The story of an award: How Heritage Got the eTwinning European Prize
English Teacher and Global Learning Coordinator at Heritage
Recognised award-winning eTwinning ambassador
In February I was extremely happy to find out that one of our eTwinning projects – “Heritage M@tters” – was the winner of the European Prize. I felt extremely lucky, as after one year of work on it (we ran the project in the 2017-2018 school year), this autumn I was awarded the National Quality Label, then later the European Quality Label, and now we got the highest award in eTwinning – the European Prize. To be more concrete, out of 860 projects submitted in the competition, only 8 projects received this prize for the 4 age categories, and 8 projects received it for the special categories.
Our “Heritage M@tters” project won in one of the special categories and received Yunus Emre Prize for Humanism and Intercultural Understanding (Prize sponsored by the eTwinning National Support Service of Turkey).
Heritage International School is part of eTwinning community of schools, due to teachers who are part of this online learning community of schools in Europe. There are several eTwinners in Heritage – teachers that are active in eTwinning – but personally I run the eTwinning Club twice a week, as I want to give Heritage students the chance to get in touch with students from other European schools through active collaboration, communication and the use of ICT. Because this is what eTwinning is all about. It is not just entertainment and use of ICT, but also learning and producing outcomes together, in a collaborative way.
We joined the project “Heritage M@tters” in January 2019, as I found out about it just before Christmas, in December 2018. The project was presented at eTwinning Final Conference in Moldova by a Romanian eTwinning Ambassador, Emese Campean. The project had started earlier in autumn, and had only one activity on human rights done.
Together with my amazing Heritage students we managed to do a lot of activities at our eTwinning Club. First, we had a live reading session with our European partners on World Read Aloud Day. We read excerpts from letters in „Anne Frank Diary”, as people worldwide commemorate the tragedy of the Holocaust that happened during the World War 2 on Holocaust Remembrance Day – at end of January. As we educate global citizens in Heritage, they must be aware of the events occurring in the world they are part of. Even more so should they learn from the mistakes of the past and make our country and countries a better place to live in.
Also, students had to write articles about several topics referring to our national heritage, such as gastronomy, monuments, poets and writers, books and music, traditional costumes, places to visit, etc. They had to create collaboratively an article in Google Docs about a national hero, after having discussed and selected the hero together as a team, voting for the favourite option). All project partners (Portugal, Greece, Croatia, Germany, Moldova, Romania and Belgium) had to present their own national hero and collect them all in an online magazine, entitled „Our Heroes”. You can view it by clicking here. Our teams got together online and played a Kahoot quiz synchronously on all the heroes submitted in the magazine.

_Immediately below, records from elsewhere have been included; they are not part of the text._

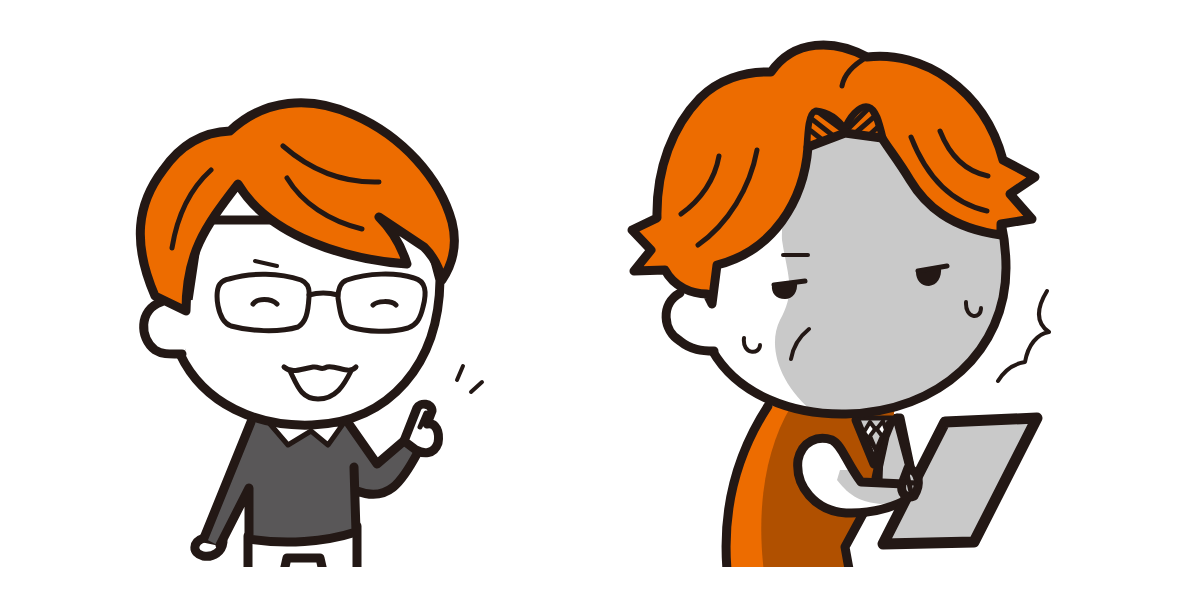
<!DOCTYPE html>
<html lang="en">
<head>
<meta charset="utf-8">
<title>Cheerful man and worried man</title>
<style>
:root { --ink:#231815; --hair:#ed6c00; --vest-shade:#b05000; --shade:#c9c9c9; --sweater:#595758; --paper:#fff; }
html, body { margin:0; background:var(--paper); overflow:hidden; }
svg { display:block; width:1200px; height:592px; }
.outline { stroke:var(--ink); stroke-width:9; stroke-linejoin:round; stroke-linecap:round; fill:none; }
.thin { stroke:var(--ink); stroke-width:5; stroke-linejoin:round; stroke-linecap:round; fill:none; }
.fine { stroke-width:4; }
.skin { fill:var(--paper); }
.hair { fill:var(--hair); }
.sweater { fill:var(--sweater); }
.shade { fill:var(--shade); }
.vest-shade { fill:var(--vest-shade); }
.ink { fill:var(--ink); }
</style>
</head>
<body>
<svg viewBox="0 0 1200 592" role="img" aria-label="A smiling man with glasses pointing up, and a worried man looking at a tablet">
<defs>
  <clipPath id="floor"><rect width="1200" height="567"/></clipPath>
  <clipPath id="worried-face"><path id="worried-face-shape" d="M712 350C738 396 794 415 846 414C940 412 1006 350 1006 268C1006 250 1004 236 1001 222L900 120H800L700 270Z"/></clipPath>
  <clipPath id="vest-clip"><path id="vest-shape" d="M768 406C738 452 720 510 728 580H850L845 547L864 512L886 450L895 408Z"/></clipPath>
  <clipPath id="arm-clip"><path id="arm-shape" d="M861 482L904 484L912 497C893 508 872 514 846 513C815 511 795 486 798 460C802 441 818 435 832 440C842 445 846 462 861 482Z"/></clipPath>
  <clipPath id="fringe-clip"><path id="fringe-shape" d="M808 146C808 130 810 112 816 112C828 113 838 121 845 131C850 118 862 104 869 108C876 113 878 127 882 138L845 133Z"/></clipPath>
</defs>

<g id="cheerful-man" clip-path="url(#floor)">
  <g id="legs">
    <path class="skin" d="M248 536H358V580H248Z"/>
    <path class="outline" d="M248 536V580M357 526V580M282 580L287 558H320L325 580"/>
  </g>
  <path class="outline skin" d="M204 538C192 542 192 553 203 556C214 558 222 551 223 542Z"/>
  <path class="sweater" d="M251 422L204 538L219 546L249 488V539C285 545 325 542 356 532V493C390 504 404 480 418 452L405 440L377 464L349 424Z"/>
  <path class="outline" d="M251 422L204 538M220 545L249 488V539C285 545 325 542 356 532L354 467M349 424L377 464L405 440M357 491C388 503 402 482 418 452"/>
  <path d="M270 424L288 445L311 431L328 445L343 424Z" class="thin skin"/>
  <path class="outline skin" d="M404 441L417 408C420 402 432 403 432 411L427 424C436 422 440 432 438 443C434 455 423 454 416 450Z"/>
  <path class="thin" d="M426 413L420 427"/>
  <path class="outline skin" d="M180 354C204 405 258 427 312 425C390 422 439 364 440 280L424 220H200Z"/>
  <path class="skin" d="M163 301C139 308 138 338 155 350C164 356 172 354 182 354L200 330L194 300Z"/>
  <path class="outline" d="M161 302C139 310 139 338 155 350C163 355 171 354 182 354"/>
  <path class="outline hair" d="M186 311L155 296C132 243 137 204 163 170C181 144 203 132 230 131C264 99 310 95 354 115C402 136 440 178 452 222C458 246 452 265 442 280C439 266 433 256 424 247L379 217C392 230 402 248 407 264C350 260 270 238 238 184C204 228 186 254 186 311Z"/>
  <path class="thin" d="M211 170C190 189 177 217 172 248M283 146C314 173 348 183 379 182M287 178C302 203 329 221 362 229"/>
  <g id="glasses">
    <path class="thin" d="M229 279C252 272 280 273 301 280C308 283 310 289 309 297C308 313 306 322 298 327C278 333 249 331 231 326C217 321 214 291 220 284Q223 280 229 279Z"/>
    <path class="thin" d="M347 280C368 273 395 272 414 278C426 281 427 292 423 307C420 320 416 325 408 328C390 333 367 332 350 327C341 323 340 311 338 298Q338 283 347 280M309 295Q323 291 338 295"/>
  </g>
  <path class="thin" d="M253 304C257 298 271 298 277 304M373 305C377 301 391 300 396 305" />
  <path class="thin fine" d="M255 261L277 266"/>
  <path class="thin" d="M284 367C292 374 301 369 313 367C320 366 320 371 327 367C337 365 349 375 356 367M290 371C297 385 301 399 318 399C336 399 344 385 351 371"/>
  <path class="thin fine" d="M463 366L457 380M482 382L471 392"/>
</g>

<g id="worried-man" clip-path="url(#floor)">
  <path class="outline shade" d="M880 420L900 418L910 466L902 490L878 482Z"/>
  <use href="#vest-shape" class="hair"/>
  <path class="vest-shade" clip-path="url(#vest-clip)" d="M795 400C765 445 755 510 765 580H900V400Z"/>
  <path class="outline" d="M768 406C738 452 720 510 728 580M851 580L845 547L864 512"/>
  <path class="thin shade" d="M856 418L874 464L893 418Z"/>
  <path class="outline" d="M856 420L874 464L890 424M886 432L876 478M897 418L910 467"/>
  <path class="thin fine skin" d="M864 432L870 422L876 430L883 421L886 430L876 450Z"/>
  <path class="thin fine shade" d="M870 436L876 428L882 436L876 450Z"/>
  <use href="#arm-shape" class="skin"/>
  <path class="shade" clip-path="url(#arm-clip)" d="M837 480C850 497 862 502 880 504L920 500V470H840Z"/>
  <use href="#arm-shape" class="outline"/>
  <polygon class="outline shade" style="stroke-width:11" points="945,422 1037,418 974,542 883,544"/>
  <path class="outline shade" d="M908 468C920 472 921 485 914 496C906 499 900 493 902 484Z"/>
  <path class="thin" d="M902 482L915 483M907 474L911 492"/>

  <use href="#worried-face-shape" class="skin"/>
  <path class="shade" clip-path="url(#worried-face)" d="M806 130C804 175 780 205 782 240C788 278 796 291 780 320C767 346 779 386 817 415H1020V120Z"/>
  <path class="outline" d="M712 350C738 396 794 415 846 414C940 412 1006 350 1006 268C1006 250 1004 236 1001 222"/>
  <path class="skin" d="M680 293C660 304 663 332 682 342C691 350 702 351 715 351L735 320L710 292Z"/>
  <path class="outline" d="M680 293C660 304 663 331 680 341C691 350 702 351 714 351"/>
  <path class="outline hair" d="M712 304L707 294C692 294 674 287 665 270L634 271L651 250L632 230L657 218C656 168 673 126 700 98C718 80 744 71 771 72C794 39 834 39 867 57C921 50 984 88 1003 160L1035 177L1010 194L1032 219L1001 224V235C950 228 925 205 910 180C898 160 888 148 882 138C878 122 875 110 868 108C860 106 850 118 845 131C838 121 828 113 816 112C810 114 809 130 808 147C804 201 773 251 717 265Z"/>
  <use href="#fringe-shape" class="hair"/>
  <path class="thin" clip-path="url(#fringe-clip)" d="M813 120L836 138M818 112L845 132M811 131L825 142M875 116L852 136M869 108L845 132M879 126L866 138"/>
  <use href="#fringe-shape" class="thin"/>
  <path class="outline" d="M808 147L845 133L882 138"/>
  <path class="thin" d="M867 57C853 65 844 75 842 86M719 156C715 179 701 200 681 214M757 150C750 188 728 224 698 245M911 137C925 173 948 202 987 211M940 131C949 154 964 171 988 176"/>
  <g id="worried-expression">
    <path class="ink" d="M772 285L797 282C798 292 793 299 785 299C776 299 771 293 772 285ZM916 272L941 267C942 278 937 285 929 286C921 286 916 280 916 272Z"/>
    <path class="thin" d="M774 285L805 281M918 271L947 266"/>
    <path class="thin fine" d="M783 255H808M809 329Q794 341 791 359"/>
    <path class="thin fine" d="M744 338C742 355 760 355 760 345M966 302C965 319 981 320 981 308"/>
  </g>
  <path class="thin fine" d="M1047 291C1036 309 1036 323 1049 332C1037 334 1028 345 1025 362C1012 364 1004 371 998 381"/>
</g>
</svg>
</body>
</html>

As a final product, we created together on Google Sites our project’s site (click here to view it). Being from different European countries, and exhibiting different traditions and heritage, our site was named „What is a European”. You can’t imagine what enthusiasm it was for students to discover their partners’ schools, countries, cuisine, famous personalities and life in general! At the same time, it made them get a national pride and show the best they have in their own respective country.
Finally, I would like to add that this is the 3rd European Prize that Moldova got for an eTwinning project since the 2013 launch here, out of the hundreds run yearly. And “Heritage M@tters” is the first such award for our Heritage International School. It made me feel proud of our common work. What else, if not international collaboration, could develop better international mindedness, tolerance and acceptance in our disciples?
Read more >>>
1. An interview in Poland about eTwinning and this project
2. Tatiana’s weekly journal for Radio Free Europe in March